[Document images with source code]
__________________________________________________

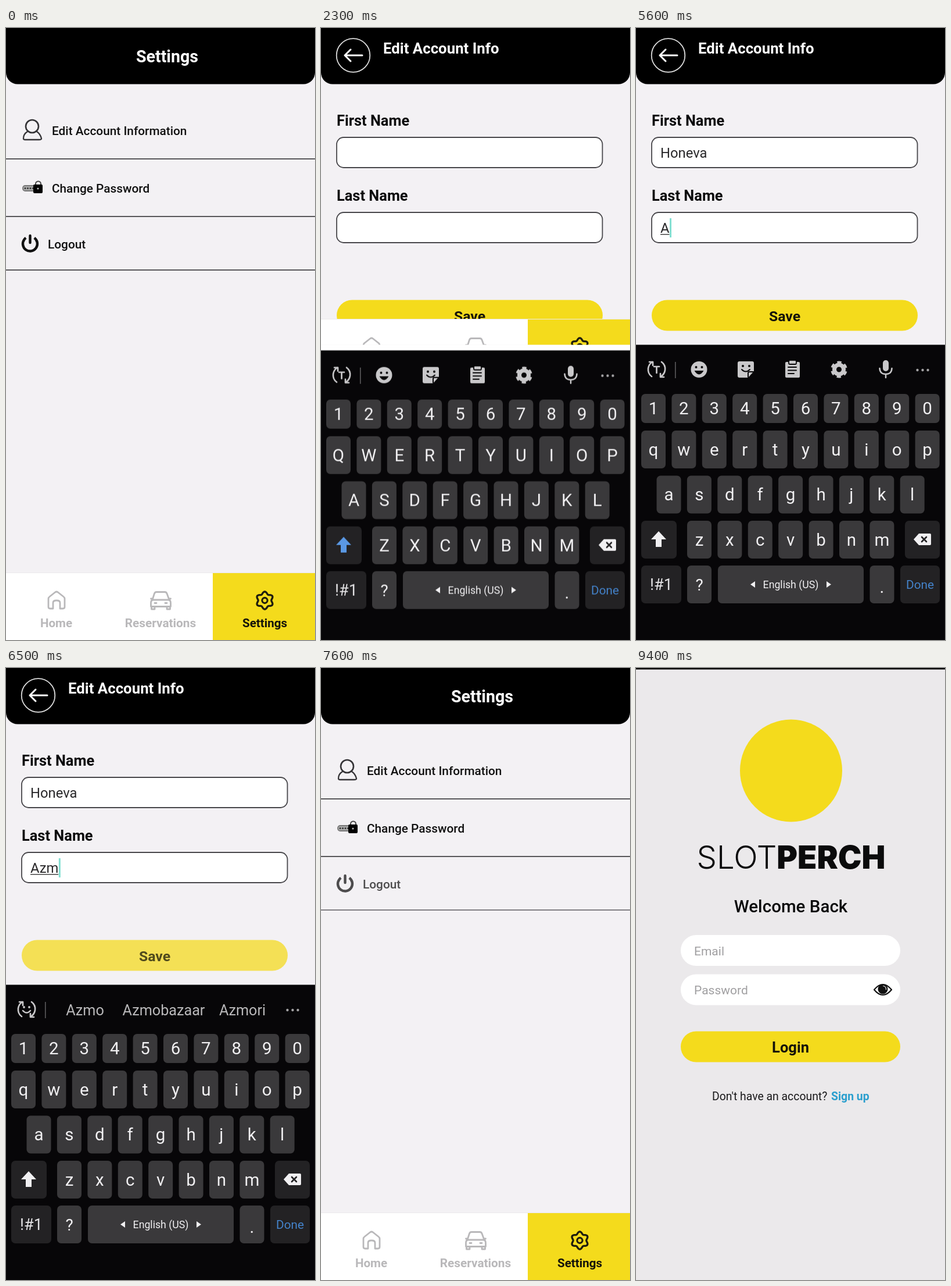
Write an HTML page with a canvas that moves like this. It is 532 by 1052 pixels and loops after 9.5 s.

```html
<!DOCTYPE html>
<html lang="en">
<head>
<meta charset="utf-8">
<title>Account settings</title>
<style>
  html, body { margin: 0; width: 100%; height: 100%; overflow: hidden; background: #fff; }
  canvas { display: block; }
</style>
</head>
<body>
<canvas id="stage" width="532" height="1052"></canvas>
<script>
const W = 532, H = 1052, NAV_H = 115, KEYS_TOP = 544.5;
const LOOP = 9500, STEP = 100;
const YELLOW = '#f4db1c', PAGE = '#f3f1f4', ICON = '#c9c8ca', KEYS_BG = '#070608';
const TAU = Math.PI * 2;

// Moments of the story, in ms
const OPEN_EDIT = 1470, KEYS_IN = 2187, CLOSE_EDIT = 6530, KEYS_OUT = 6821,
      NAV_BACK = 7050, CLOSE_APP = 7966;
const first = { text: 'Honeva', times: [2400, 2700, 3000, 3300, 3600, 3850, 4200] };
const last = { text: 'Azm', times: [4700, 5520, 5800, 6100] };

const screen = document.getElementById('stage').getContext('2d');
const keysCanvas = document.createElement('canvas');
keysCanvas.width = W;
keysCanvas.height = H;
const keysCtx = keysCanvas.getContext('2d');
let c = screen;

// ---------- timing ----------
const ramp = (t, start, length) => Math.min(1, Math.max(0, (t - start) / length));
const inOut = x => x < .5 ? 2 * x * x : 1 - 2 * (1 - x) ** 2;

function revealEase(x) {
  const curve = (s, a, b) => 3 * s * (1 - s) ** 2 * a + 3 * s * s * (1 - s) * b + s ** 3;
  let lo = 0, hi = 1;
  for (let i = 0; i < 30; i++) {
    const mid = (lo + hi) / 2;
    if (curve(mid, .20833, .25) < x) lo = mid; else hi = mid;
  }
  return curve(lo, .82, 1);
}
const reveal = (t, start) => revealEase(ramp(t, start, 425));
const pressAlpha = (t, start) => 1 - .8 * (ramp(t, start, 150) - ramp(t, start + 150, 250));
const typed = (field, t) =>
  field.text.slice(0, Math.max(0, field.times.filter(time => time <= t).length - 1));

// ---------- drawing helpers ----------
function text(s, x, y, size, weight, color, align = 'left', family = 'Roboto') {
  c.font = `${weight} ${size}px ${family}, sans-serif`;
  c.textAlign = align;
  c.fillStyle = color;
  c.fillText(s, x, y);
}
function rect(x, y, w, h, color) {
  c.fillStyle = color;
  c.fillRect(x, y, w, h);
}
function box(x, y, w, h, r, fill, stroke) {
  c.beginPath();
  c.roundRect(x, y, w, h, r);
  c.fillStyle = fill;
  c.fill();
  if (stroke) {
    c.strokeStyle = stroke;
    c.lineWidth = 1.8;
    c.stroke();
  }
}
function stroke(d, color, width) {
  c.strokeStyle = color;
  c.lineWidth = width;
  c.lineCap = c.lineJoin = 'round';
  c.stroke(new Path2D(d));
}
function fill(d, color) {
  c.fillStyle = color;
  c.fill(new Path2D(d));
}
function dot(x, y, r, color) {
  c.beginPath();
  c.arc(x, y, r, 0, TAU);
  c.fillStyle = color;
  c.fill();
}
function ring(x, y, r, color, width, from = 0, to = TAU) {
  c.beginPath();
  c.arc(x, y, r, from, to);
  c.strokeStyle = color;
  c.lineWidth = width;
  c.stroke();
}
function layer(paint) {
  c.save();
  paint();
  c.restore();
}
function clipTo(y, h) {
  c.beginPath();
  c.rect(0, y, W, h);
  c.clip();
}

// The upper card slides out of a window that opens from the bottom edge.
function cards(p, height, under, over) {
  if (p < 1) layer(() => {
    c.translate(0, -.02 * height * p);
    under();
  });
  if (p > 0) {
    rect(0, 0, W, height, `rgba(0,0,0,${.1 * Math.min(1, p / .36)})`);
    layer(() => {
      const top = height * (1 - p);
      clipTo(top, height - top);
      c.translate(0, top * .041);
      over();
    });
  }
}

// ---------- pages ----------
function header() {
  rect(0, 0, W, H + 40, PAGE);
  box(0, -30, W, 126.5, [0, 0, 20, 20], '#000');
}

function settingsRow(alpha, label, x, baseline, divider, icon) {
  layer(() => {
    c.globalAlpha = alpha;
    icon();
    text(label, x, baseline, 20.8, 500, '#111');
    rect(0, divider, W, 2, '#58575a');
  });
}

function settingsPage(t) {
  header();
  text('Settings', 277.5, 59, 28.6, 700, '#fff', 'center');
  settingsRow(pressAlpha(t, 950), 'Edit Account Information', 79, 183.5, 224, () => {
    ring(45, 169, 11, '#343336', 2.6);
    stroke('M37 178C32 181 30 186 30 190Q30 192 33 192H57Q61 192 61 190C60 186 58 181 53 178', '#343336', 2.3);
  });
  settingsRow(1, 'Change Password', 79, 283, 323, () => {
    box(29, 271, 22, 9, 4, '#aaa', '#777');
    for (let x = 33; x < 47; x += 4.5) dot(x, 275.5, 1.5, '#333');
    stroke('M51 270V268a4.5 4.5 0 0 1 9 0V270', '#444', 2);
    box(47, 269, 16, 15, 2, '#000');
    dot(55, 276, 1.6, '#bbb');
  });
  settingsRow(pressAlpha(t, 7550), 'Logout', 72, 379, 415, () => {
    ring(41.5, 371, 12.5, '#111', 4.4, -.95, Math.PI + .95);
    stroke('M41.5 357V369', '#111', 4.4);
  });
}

function input(y, label, field, t, focused) {
  text(label, 27, y - 20, 25.4, 700, '#0b0b0c');
  box(27, y, 457.5, 52, 12, '#fff', '#47464a');
  const value = typed(field, t);
  text(value, 42, y + 35, 23.8, 400, '#29282a');
  if (!focused) return;
  const end = 42 + c.measureText(value).width;
  if (value) rect(42, y + 37, end - 42, 1.5, '#444');
  const latest = field.times.filter(time => time <= t).pop();
  if ((t - latest) % 1000 < 500) rect(end + .5, y + 10, 3, 33, '#83dfd2');
}

function editPage(t) {
  header();
  ring(55.5, 47, 28.8, '#dedede', 1.8);
  stroke('M41 47H71M51 37L41 47L51 57', '#fff', 3);
  text('Edit Account Info', 107, 43.5, 25.8, 700, '#fff');
  input(188, 'First Name', first, t, t >= first.times[0] && t < last.times[0]);
  input(317, 'Last Name', last, t, t >= last.times[0]);
  layer(() => {
    c.globalAlpha = pressAlpha(t, 6450);
    box(27, 467.5, 458, 53, 26.5, YELLOW);
    text('Save', 256, 504, 24.8, 700, '#15140a', 'center');
  });
}

function gear(x, y, color) {
  c.beginPath();
  for (let i = 0; i < 72; i++) {
    const a = i / 72 * TAU, r = 13.2 + 1.9 * Math.cos(6 * a);
    c.lineTo(x + r * Math.sin(a), y - r * Math.cos(a));
  }
  c.closePath();
  c.strokeStyle = color;
  c.lineWidth = 3.3;
  c.stroke();
  ring(x, y, 4.6, color, 3.1);
}

function nav(top) {
  const gray = '#b9b8ba';
  layer(() => {
    c.translate(0, top);
    rect(0, -1, W, 1, '#ebe9ec');
    rect(0, 0, W, NAV_H, '#fff');
    rect(356, 0, 176, NAV_H, YELLOW);
    stroke('M81 61H76Q73 61 73 58V44Q73 42 75 40.500L84.500 33Q87 31 89.500 33L99 40.500Q101 42 101 44V58Q101 61 98 61H93V51Q93 47 87 47Q81 47 81 51V61Z', gray, 2.8);
    stroke('M252 46L255.500 35Q256.500 32.500 259 32.500H273.500Q276 32.500 277 35L281 46M249.500 44H252M281 44H283.500M249.500 51Q249.500 46 254 46H279Q283.500 46 283.500 51V57.500H249.500ZM250.500 58V62H256V58M277 58V62H282.500V58M256 51.500H259M274 51.500H277', gray, 2.8);
    gear(445.5, 47, '#1f1d0e');
    text('Home', 86.5, 93, 20.6, 700, gray, 'center');
    text('Reservations', 266, 93, 20.8, 700, gray, 'center');
    text('Settings', 445.5, 93, 20.6, 700, '#15140a', 'center');
  });
}

function loginPage() {
  rect(0, 0, W, H + 40, '#ebe9eb');
  dot(267, 176.5, 88, YELLOW);
  const light = ['SLOT', 300], heavy = ['PERCH', 900];
  const widths = [light, heavy].map(([word, weight]) => {
    c.font = `${weight} 54.5px Inter, sans-serif`;
    return c.measureText(word).width;
  });
  const left = 267 - (widths[0] + widths[1]) / 2;
  text(light[0], left, 345, 54.5, light[1], '#0b0b0c', 'left', 'Inter');
  text(heavy[0], left + widths[0], 345, 54.5, heavy[1], '#0b0b0c', 'left', 'Inter');
  text('Welcome Back', 266.5, 420, 29.5, 500, '#0b0b0c', 'center');
  box(77, 459, 378, 53, 26.5, '#fff');
  box(77, 526.5, 378, 53, 26.5, '#fff');
  text('Email', 100, 494, 21, 400, '#a09fa1');
  text('Password', 100, 561, 21, 400, '#a09fa1');
  stroke('M410 553Q425 535 440 553Q425 571 410 553Z', '#111', 2.2);
  dot(425, 552, 8.5, '#111');
  ring(425, 552, 5.5, '#ddd', 1.4, -1.4, .1);
  box(77, 624.5, 378, 53, 26.5, YELLOW);
  text('Login', 266, 661, 25.5, 700, '#15140a', 'center');
  text("Don't have an account?", 131, 743, 19.4, 400, '#1b1a1c');
  text('Sign up', 336, 743, 19.4, 700, '#2b9fce');
}

// ---------- keyboard ----------
function key(x, y, w, h, label, size = 29.5, fillColor = '#3a393b', color = '#f1f0f2', drop = 10) {
  box(x, y, w, h, 7, fillColor);
  text(label, x + w / 2, y + h / 2 + drop, size, 400, color, 'center');
}
function keyRow(letters, x, y, h) {
  [...letters].forEach((letter, i) => key(x + i * 52.4, y, 42, h, letter));
}

function cycleIcon(smiling) {
  stroke('M27 599Q20 594 21 585Q22 578 28 574M23 574H29V580M44 574Q51 579 50 588Q49 595 43 599M48 600H42V594', ICON, 2.7);
  if (smiling) {
    dot(31, 583, 1.9, ICON);
    dot(40, 583, 1.9, ICON);
    stroke('M29 589Q35.500 596 42 589', ICON, 2.5);
  } else stroke('M31 582H40M35.500 582V593', ICON, 2.7);
}

function face(x, y) {
  dot(x - 5, y - 4, 2, KEYS_BG);
  dot(x + 5, y - 4, 2, KEYS_BG);
  fill(`M${x - 8} ${y + 2}H${x + 8}Q${x} ${y + 15} ${x - 8} ${y + 2}Z`, KEYS_BG);
}

function toolbar() {
  dot(108.5, 587, 14, ICON);
  face(108.5, 587);
  fill('M178 573H200Q203 573 203 576V590L193 601H178Q175 601 175 598V576Q175 573 178 573Z', ICON);
  dot(184, 581, 2, KEYS_BG);
  dot(195, 581, 2, KEYS_BG);
  stroke('M182 587Q189 594 196 587M193 600V593Q193 591 196 591H203', KEYS_BG, 2);
  box(257, 574, 25, 27, 2, ICON);
  box(263, 571, 13, 7, 2, ICON, KEYS_BG);
  stroke('M262 583H276M262 588.500H276M262 594H272', KEYS_BG, 2);
  ring(349.5, 587, 8, ICON, 7);
  layer(() => {
    c.lineCap = 'butt';
    c.setLineDash([7, 12.4 * TAU / 6 - 7]);
    ring(349.5, 587, 12.4, ICON, 4, -.8);
  });
  box(425, 571, 10, 19, 5, ICON);
  stroke('M419.500 585Q420 595 430 595Q440 595 440.500 585M430 595V601', ICON, 2.5);
}

function suggestions(t) {
  const typing = typed(first, t);
  const words = t >= last.times[0] ? ['Azmo', 'Azmobazaar', 'Azmori'] : ['Honeva', typing, 'Honey'];
  words.forEach((word, i) => text(word, 136 + i * 135.5, 597, 25.2, 400, '#b9b8ba', 'center'));
}

function keyboard(t) {
  const dark = '#232224';
  const value = typed(t >= last.times[0] ? last : first, t);
  const caps = value === '';
  const cased = s => caps ? s.toUpperCase() : s;
  const suggesting = value.length > 1;

  rect(0, KEYS_TOP, W, H, KEYS_BG);
  cycleIcon(suggesting);
  rect(67, 574, 1.6, 28, '#5b5a5c');
  if (suggesting) suggestions(t); else toolbar();
  for (let x = 484.5; x < 505; x += 9) dot(x, 588, 2.2, '#a3a2a4');

  keyRow('1234567890', 9, 629, 50);
  keyRow(cased('qwertyuiop'), 9, 692, 65);
  keyRow(cased('asdfghjkl'), 35.5, 769.5, 65);
  keyRow(cased('zxcvbnm'), 88, 847, 65);

  box(9, 847, 61, 65, 7, dark);
  fill('M39 865L52 879H44V892H34V879H26Z', caps ? '#5a98e4' : '#f1f0f2');
  box(463, 847, 60, 65, 7, dark);
  fill('M478 879L487 869H506Q508 869 508 871V887Q508 889 506 889H487Z', '#f1f0f2');
  stroke('M492 875L500 883M500 875L492 883', dark, 2.6);

  key(9, 924, 69, 65, '!#1', 27, dark, '#e4e3e5', 9);
  key(88, 924, 42, 65, '?', 28);
  key(141, 924, 251, 65, 'English (US)', 17.7, '#3a393b', '#f1f0f2', 6);
  fill('M205 951V962L197 956.500ZM328 951V962L336 956.500Z', '#f1f0f2');
  key(402.5, 924, 42, 65, '.', 29.5, '#3a393b', '#f1f0f2', 14);
  key(455, 924, 68, 65, 'Done', 20.8, dark, '#4483cb', 7);
}

function drawKeyboard(t) {
  if (t < KEYS_IN || t >= KEYS_OUT + 150) return;
  const entering = 1 - (1 - ramp(t, KEYS_IN, 200)) ** 2;
  const leaving = ramp(t, KEYS_OUT, 150);
  c = keysCtx;
  c.clearRect(0, 0, W, H);
  keyboard(t);
  c = screen;
  layer(() => {
    c.globalAlpha = Math.min(1, .5 + entering * .65) * (1 - leaving ** 3);
    c.drawImage(keysCanvas, 0, 51 * (1 - entering + leaving ** 2));
  });
}

// ---------- whole picture ----------
function account(t) {
  const shrunk = t >= KEYS_IN && t < KEYS_OUT;
  const height = shrunk ? KEYS_TOP : H;
  const hidden = inOut(ramp(t, KEYS_IN, 200)) - inOut(ramp(t, NAV_BACK, 250));
  const editing = reveal(t, OPEN_EDIT) - reveal(t, CLOSE_EDIT);
  rect(0, 0, W, H, '#fff');
  layer(() => {
    clipTo(0, height);
    cards(editing, shrunk ? KEYS_TOP : H - NAV_H, () => settingsPage(t), () => editPage(t));
    if (hidden < 1) nav(height - NAV_H * (1 - hidden));
  });
  drawKeyboard(t);
}

function draw(t) {
  cards(1 - reveal(t, CLOSE_APP), H, loginPage, () => account(t));
  rect(0, 0, W, 2.5, '#000');
}

const start = performance.now();
function tick() {
  const t = (performance.now() - start) % LOOP;
  draw(Math.floor(t / STEP) * STEP);
  requestAnimationFrame(tick);
}
tick();
</script>
</body>
</html>
```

__________________________________________________

_THE TASK_:
Each line above with the word "value" needs to be copied.

_SOLUTION BELOW_:
  const value = typed(field, t);
  text(value, 42, y + 35, 23.8, 400, '#29282a');
  const end = 42 + c.measureText(value).width;
  if (value) rect(42, y + 37, end - 42, 1.5, '#444');
  const value = typed(t >= last.times[0] ? last : first, t);
  const caps = value === '';
  const suggesting = value.length > 1;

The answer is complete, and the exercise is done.